In South Hadley, Massachusetts, in 1801 or '02, a farm boy about 12 years old named Pliny Moody uncovered five birdlike footprints on a small rock ledge while plowing his father’s field. Pliny dug up a piece and probably used a horse or ox to drag it over to the house, where it was used as a doorstep for a few years. It was an interesting curiosity and the cause of speculation among the neighbors.
When Pliny left for Middlebury College in 1810, the slab was sold to a nearby doctor, Elihu Dwight. According to legend, either Pliny Moody or Dr. Dwight (the story varies) would tell people that the marks were the tracks of Noah’s raven, from the biblical story of the Flood and Noah's Ark. Whether sincere or joking isn’t known, but at least a few people are supposed to have taken the idea to heart. The biblical story was familiar to most people in Protestant Massachusetts at the time—children played with Noah's Ark toys, little wooden boats filled with carved animals—so this common point of reference would have been easily understood.

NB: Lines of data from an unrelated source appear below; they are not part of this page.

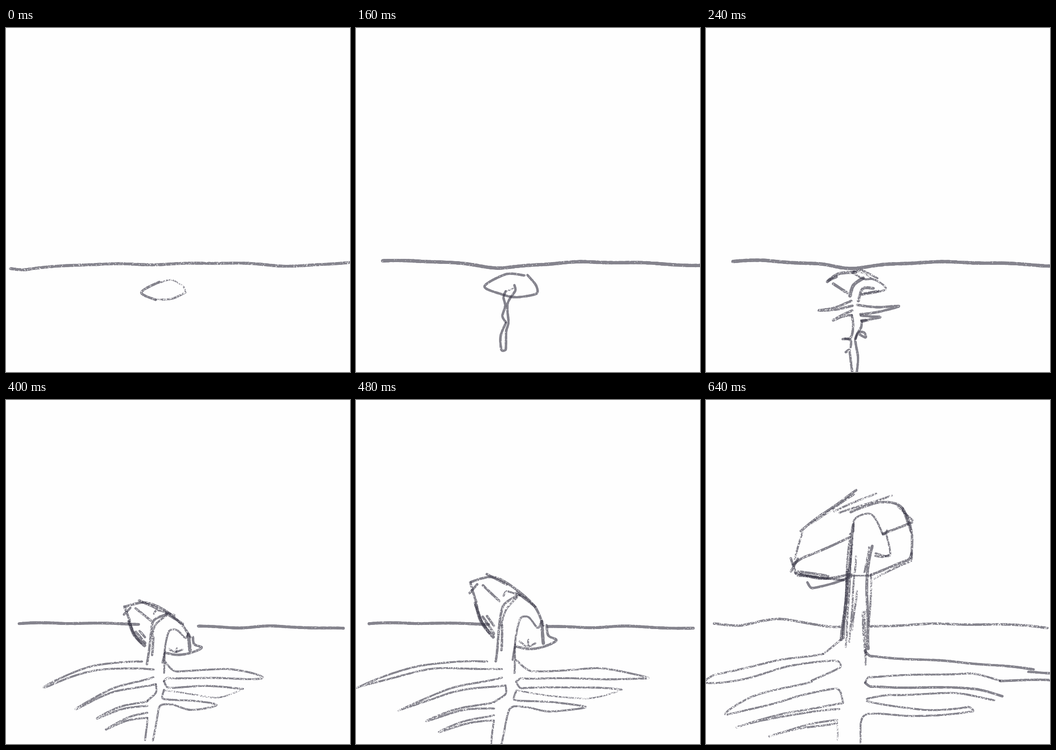
An HTML page with a canvas for the animation above (0.72 s loop, 748 by 748 pixels).

```html
<!DOCTYPE html>
<html lang="en">
<head>
<meta charset="utf-8">
<title>Sprouting seed</title>
<style>
  html, body { margin: 0; height: 100%; overflow: hidden; background: #fefefe; }
  canvas { display: block; width: 748px; height: 748px; }
</style>
</head>
<body>
<canvas id="stage" width="748" height="748"></canvas>
<script>
const SIZE = 748, STEP = 80;
const newCanvas = () => Object.assign(document.createElement('canvas'), { width: SIZE, height: SIZE });
const layer = newCanvas(), pen = layer.getContext('2d');
pen.lineCap = 'round';
pen.strokeStyle = 'rgb(52,50,66)';

let ctx, width, grain, place = p => p;
let state = 7;
const rand = () => (state = state * 16807 % 2147483647) / 2147483647;
const dist = (a, b) => Math.hypot(b[0] - a[0], b[1] - a[1]);

// Smooth curve through the points, with tangents kept short at sharp turns.
function curve(pts) {
  const tangents = pts.map((p, i) => {
    const a = pts[i - 1] || p, b = pts[i + 1] || p;
    const reach = Math.min(dist(a, p) || dist(p, b), dist(p, b) || dist(a, p));
    const k = Math.min(0.5, reach / (dist(a, b) || 1));
    return [(b[0] - a[0]) * k, (b[1] - a[1]) * k];
  });
  const out = [pts[0]];
  for (let i = 1; i < pts.length; i++) {
    const a = pts[i - 1], b = pts[i], n = Math.ceil(dist(a, b) / 2);
    for (let j = 1; j <= n; j++) {
      const t = j / n, u = 1 - t;
      out.push([0, 1].map(c =>
        u * u * (1 + 2 * t) * a[c] + t * t * (3 - 2 * t) * b[c] +
        t * u * (u * tangents[i - 1][c] - t * tangents[i][c])));
    }
  }
  return out;
}

const pencil = (w, g) => { width = w; grain = g; };

// Grainy pencil stroke through x, y, x, y ...
function line(...n) {
  const pts = [];
  for (let i = 0; i < n.length; i += 2) pts.push(place([n[i], n[i + 1]]));
  const phase = rand() * 6;
  const path = curve(pts).map(([x, y], i) =>
    [x + 0.6 * Math.sin(i * 0.13 + phase), y + 0.9 * Math.sin(i * 0.09 + phase)]);
  pen.clearRect(0, 0, SIZE, SIZE);
  for (let i = 1; i < path.length; i++) {
    pen.lineWidth = width * (0.9 + 0.2 * rand());
    pen.beginPath();
    pen.moveTo(...path[i - 1]);
    pen.lineTo(...path[i]);
    pen.stroke();
  }
  pen.globalCompositeOperation = 'destination-out';
  path.forEach(([x, y], i) => {
    const chance = grain / 9 * (0.7 + 0.3 * Math.sin(i * 0.17 + phase));
    for (let k = 0; k < 3; k++) {
      if (rand() > chance) continue;
      pen.beginPath();
      pen.arc(x + (rand() - 0.5) * width * 1.3, y + (rand() - 0.5) * width * 1.3,
        0.4 + rand() * (0.4 + grain / 10), 0, 7);
      pen.fill();
    }
  });
  pen.globalCompositeOperation = 'source-over';
  ctx.drawImage(layer, 0, 0);
}

// Root: out from the first point to the tip and back, both sides bowed.
const root = (x0, y0, tx, ty, x1, y1, bow) =>
  line(x0, y0, (x0 + tx) / 2, (y0 + ty) / 2 + bow, tx, ty,
    (x1 + tx) / 2, (y1 + ty) / 2 + bow, x1, y1);

// Draw something scaled about a point and shifted down.
function fit(cx, cy, sx, sy, dy, ...parts) {
  place = ([x, y]) => [cx + (x - cx) * sx, cy + (y - cy) * sy + dy];
  parts.forEach(part => part());
  place = p => p;
}

const seed = {
  ground() {
    pencil(6, 3);
    line(10, 523, 38, 525, 180, 514, 320, 514, 480, 511, 600, 517, 655, 517, 748, 509);
  },
  cap() {
    pencil(5, 3);
    line(334, 553, 294, 575, 325, 590);
    pencil(4, 6);
    line(325, 590, 362, 588, 391, 576);
    pencil(3, 7);
    line(391, 574, 385, 562, 359, 547, 332, 554);
  }
};

const sprout = {
  ground() {
    pencil(7, 1);
    line(58, 507, 130, 506, 250, 514, 315, 522, 400, 514, 490, 509, 620, 511, 748, 517);
  },
  cap() {
    pencil(5, 1);
    line(367, 539, 325, 535, 280, 562, 320, 581, 350, 585, 392, 577, 391, 560, 373, 538);
  },
  stem() {
    pencil(5, 1);
    line(345, 560, 347, 572, 329, 600, 332, 640, 327, 660, 325, 700, 316, 701, 315, 670, 326, 640);
    line(326, 640, 318, 626, 324, 603, 321, 585, 326, 572);
    pencil(3, 6);
    line(326, 572, 341, 566);
  }
};

const shoot = {
  cap() {
    pencil(6, 4);
    line(258, 543, 285, 525, 325, 521);
    line(262, 541, 280, 532);
    line(272, 548, 306, 572);
    line(331, 590, 342, 560, 368, 560);
    pencil(7, 2);
    line(311, 578, 320, 552, 344, 535);
    pencil(4, 5);
    line(316, 518, 340, 515, 377, 536);
    line(318, 521, 345, 536, 370, 538, 396, 563, 340, 575);
    line(337, 573, 380, 567);
    pencil(3, 7);
    line(320, 520, 345, 523, 366, 538);
  },
  roots() {
    pencil(5, 4);
    root(310, 586, 180, 606, 313, 597, 4);
    root(312, 606, 238, 630, 310, 618, -2);
    line(310, 618, 315, 640, 307, 668, 275, 673);
    line(284, 671, 307, 676, 307, 692);
    line(286, 702, 302, 698, 312, 748);
    pencil(5, 2);
    root(332, 594, 497, 598, 345, 615, 3);
    root(345, 618, 424, 623, 350, 633, 0);
    line(347, 629, 365, 628);
    line(348, 630, 347, 645, 326, 673, 334, 715, 330, 748);
    line(326, 673, 336, 658, 358, 657, 364, 668, 338, 660);
  }
};

const bud = {
  ground() {
    pencil(6, 1);
    line(28, 486, 110, 485, 288, 487);
    line(418, 492, 500, 495, 570, 492, 734, 497);
  },
  cap() {
    pencil(5, 4);
    line(250, 396, 300, 386, 350, 412, 388, 450, 408, 490);
    line(284, 378, 328, 402);
    line(248, 396, 262, 440);
    line(263, 400, 247, 420);
    line(258, 440, 272, 478, 290, 508);
    line(276, 403, 312, 438);
    line(276, 472, 300, 508);
    line(285, 470, 299, 490);
    line(350, 419, 390, 450);
    pencil(7, 3);
    line(260, 444, 273, 482, 298, 516);
    line(403, 480, 408, 530);
    pencil(5, 3);
    line(415, 490, 418, 512, 435, 522, 405, 537, 375, 542, 348, 537);
    pencil(4, 5);
    line(356, 525, 372, 535, 390, 528);
    line(375, 522, 374, 533);
  },
  stem() {
    pencil(5, 4);
    line(350, 426, 318, 450, 304, 568);
    line(318, 490, 316, 543);
    pencil(4, 6);
    line(355, 425, 326, 455, 316, 490);
    line(320, 425, 328, 415, 370, 430);
    pencil(4, 3);
    line(345, 595, 346, 530, 357, 476, 375, 473, 395, 495, 402, 485);
    line(341, 566, 346, 532);
  },
  roots() {
    pencil(4, 4);
    root(285, 568, 0, 626, 318, 586, -20);
    root(318, 604, 92, 676, 325, 620, -12);
    line(325, 620, 325, 640, 300, 658);
    root(300, 658, 153, 698, 300, 670, -8);
    root(300, 685, 180, 722, 300, 697, -6);
    line(300, 697, 294, 748);
    line(348, 565, 385, 591, 530, 584, 635, 605, 500, 606, 360, 605, 348, 613);
    line(348, 613, 360, 627, 460, 624, 578, 629);
    line(348, 632, 345, 652, 430, 658, 500, 667, 425, 678, 370, 667, 335, 672, 316, 748);
    pencil(3, 7);
    line(578, 630, 495, 650, 348, 632);
  }
};

const hood = {
  ground() {
    pencil(6, 3);
    line(46, 476, 130, 479, 215, 475, 296, 486);
    pencil(5, 3);
    line(438, 491, 570, 497, 720, 494, 748, 489);
  },
  cap() {
    pencil(5, 4);
    line(195, 382, 230, 369, 312, 350);
    line(290, 350, 350, 370);
    line(205, 376, 242, 430, 275, 474, 320, 480);
    line(208, 384, 262, 445, 292, 477);
    pencil(4, 7);
    line(225, 362, 275, 345);
    line(230, 368, 255, 353, 335, 377);
    line(210, 378, 260, 370, 335, 377);
    line(250, 382, 280, 408, 315, 415);
    line(262, 383, 305, 410);
  },
  bill() {
    pencil(5, 2);
    line(378, 378, 405, 397);
    line(401, 405, 418, 398, 438, 430, 434, 488, 395, 510, 350, 495);
    line(408, 455, 436, 453);
    pencil(7, 2);
    line(386, 400, 408, 457);
    pencil(4, 5);
    line(362, 432, 385, 445, 415, 485, 432, 484);
    line(352, 492, 390, 498, 405, 480);
    line(358, 484, 380, 492);
    line(355, 503, 400, 513, 426, 500, 434, 440);
  },
  stem() {
    pencil(5, 3);
    line(308, 550, 304, 480, 322, 390, 360, 366, 378, 378);
    line(342, 587, 352, 480, 354, 448, 370, 443);
    pencil(7, 2);
    line(304, 480, 304, 553);
    pencil(4, 6);
    line(296, 550, 306, 485);
    line(311, 490, 312, 550);
    line(315, 505, 326, 550);
    line(358, 425, 360, 440, 412, 482);
  },
  roots() {
    pencil(6, 2);
    line(315, 544, 250, 547, 120, 573, 0, 597);
    pencil(4, 4);
    line(0, 595, 82, 575);
    line(40, 612, 170, 592, 315, 582, 318, 598);
    root(315, 602, 72, 674, 325, 622, -13);
    root(324, 645, 130, 688, 298, 670, -4);
    root(292, 690, 170, 724, 292, 700, -6);
    line(325, 622, 324, 645);
    line(292, 700, 294, 748);
    pencil(5, 2);
    line(350, 583, 525, 580, 610, 591, 682, 597, 680, 603);
    line(680, 603, 540, 596, 352, 603, 346, 622, 480, 629, 548, 641);
    pencil(4, 4);
    line(500, 639, 350, 640, 345, 654, 430, 665, 510, 672);
    line(450, 671, 350, 670, 325, 695, 317, 748);
  }
};

const bloom = {
  ground() {
    pencil(5, 5);
    line(18, 487, 70, 490, 160, 477, 275, 494, 293, 494);
    line(358, 493, 500, 487, 700, 490, 743, 496);
  },
  cap() {
    pencil(5, 4);
    line(327, 197, 250, 250, 205, 286);
    line(315, 244, 380, 222, 425, 232, 447, 290, 447, 345);
    line(428, 236, 445, 285);
    line(447, 332, 440, 348, 358, 380);
    line(385, 292, 448, 265);
    pencil(4, 7);
    line(322, 206, 230, 267);
    line(210, 285, 192, 352);
    line(278, 242, 370, 203);
    line(290, 246, 405, 207);
    line(410, 224, 450, 262);
    line(446, 350, 365, 388);
  },
  rim() {
    pencil(5, 4);
    line(190, 358, 215, 342, 310, 300);
    line(185, 345, 195, 378);
    line(184, 372, 200, 345);
    line(195, 376, 255, 388, 316, 380);
    line(200, 382, 300, 391);
    line(200, 373, 265, 383);
    line(205, 378, 265, 389);
    pencil(5, 1);
    line(220, 396, 230, 408, 280, 398, 315, 385);
    pencil(3, 3);
    line(318, 383, 356, 382);
  },
  stem() {
    pencil(4, 4);
    line(320, 285, 325, 258, 360, 250, 385, 292, 395, 282);
    line(392, 290, 400, 338, 368, 333);
    line(368, 339, 384, 342, 398, 338);
    pencil(6, 3);
    line(320, 270, 310, 380, 294, 520);
    line(308, 370, 304, 440, 298, 518);
    line(362, 318, 350, 380, 353, 540);
    pencil(4, 6);
    line(313, 290, 304, 395);
    line(318, 300, 304, 538);
    line(326, 340, 312, 525);
    line(328, 415, 318, 500);
    line(354, 320, 345, 375);
    line(360, 380, 355, 490);
    line(340, 460, 347, 575);
    line(345, 460, 348, 553);
    line(293, 520, 255, 552);
  },
  roots() {
    pencil(4, 5);
    line(255, 552, 150, 568, 20, 598, 0, 615, 90, 606, 180, 578, 285, 567, 292, 580, 230, 611);
    line(230, 612, 100, 645, 45, 684, 200, 645, 285, 627, 298, 658);
    root(298, 660, 66, 711, 290, 672, -6);
    root(285, 695, 138, 731, 285, 703, -4);
    pencil(3, 8);
    line(285, 700, 286, 738);
    pencil(5, 2);
    line(345, 545, 360, 558, 550, 570, 712, 585);
    line(700, 590, 748, 595);
    line(748, 609, 640, 610);
    line(346, 615, 360, 624, 580, 627, 645, 645);
    pencil(4, 4);
    line(640, 610, 570, 595, 355, 602, 346, 615);
    line(627, 653, 550, 638, 400, 642, 350, 650);
    line(350, 655, 470, 674, 570, 668, 580, 678, 450, 688, 347, 684, 336, 745);
  }
};

const all = drawing => () => Object.values(drawing).forEach(part => part());

function rooting() {
  fit(374, 515, 1, 0.7, 0, sprout.ground);
  fit(336, 560, 0.93, 0.95, 4, sprout.cap);
  fit(334, 572, 0.8, 0.5, 0, sprout.stem);
}

function branching() {
  sprout.ground();
  fit(328, 545, 0.92, 0.88, 8, shoot.cap);
  fit(325, 590, 0.55, 0.95, 8, shoot.roots);
}

function rising() {
  bud.ground();
  fit(335, 540, 0.9, 0.72, 12, bud.cap);
  fit(335, 590, 0.9, 0.76, 0, bud.stem);
  fit(330, 590, 0.75, 0.95, 0, bud.roots);
}

const scenes = [all(seed), rooting, all(sprout), branching, all(shoot),
  rising, all(bud), all(hood), all(bloom)];

const pictures = scenes.map(scene => {
  const picture = newCanvas();
  ctx = picture.getContext('2d');
  ctx.globalAlpha = 0.6;
  scene();
  return picture;
});

const stage = document.getElementById('stage').getContext('2d');
const start = performance.now();
function show(now) {
  const i = Math.floor(Math.max(0, now - start) / STEP) % pictures.length;
  stage.clearRect(0, 0, SIZE, SIZE);
  stage.drawImage(pictures[i], 0, 0);
  requestAnimationFrame(show);
}
show(start);
</script>
</body>
</html>
```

Dr. Dwight kept the slab of footprints for nearly three decades before passing it on to Edward Hitchcock, geologist at Amherst College, and one of the most well-known American scientists of the day. But by the time Hitchcock received Dr. Dwight's rock, he had heard about the stony footprints in a different way.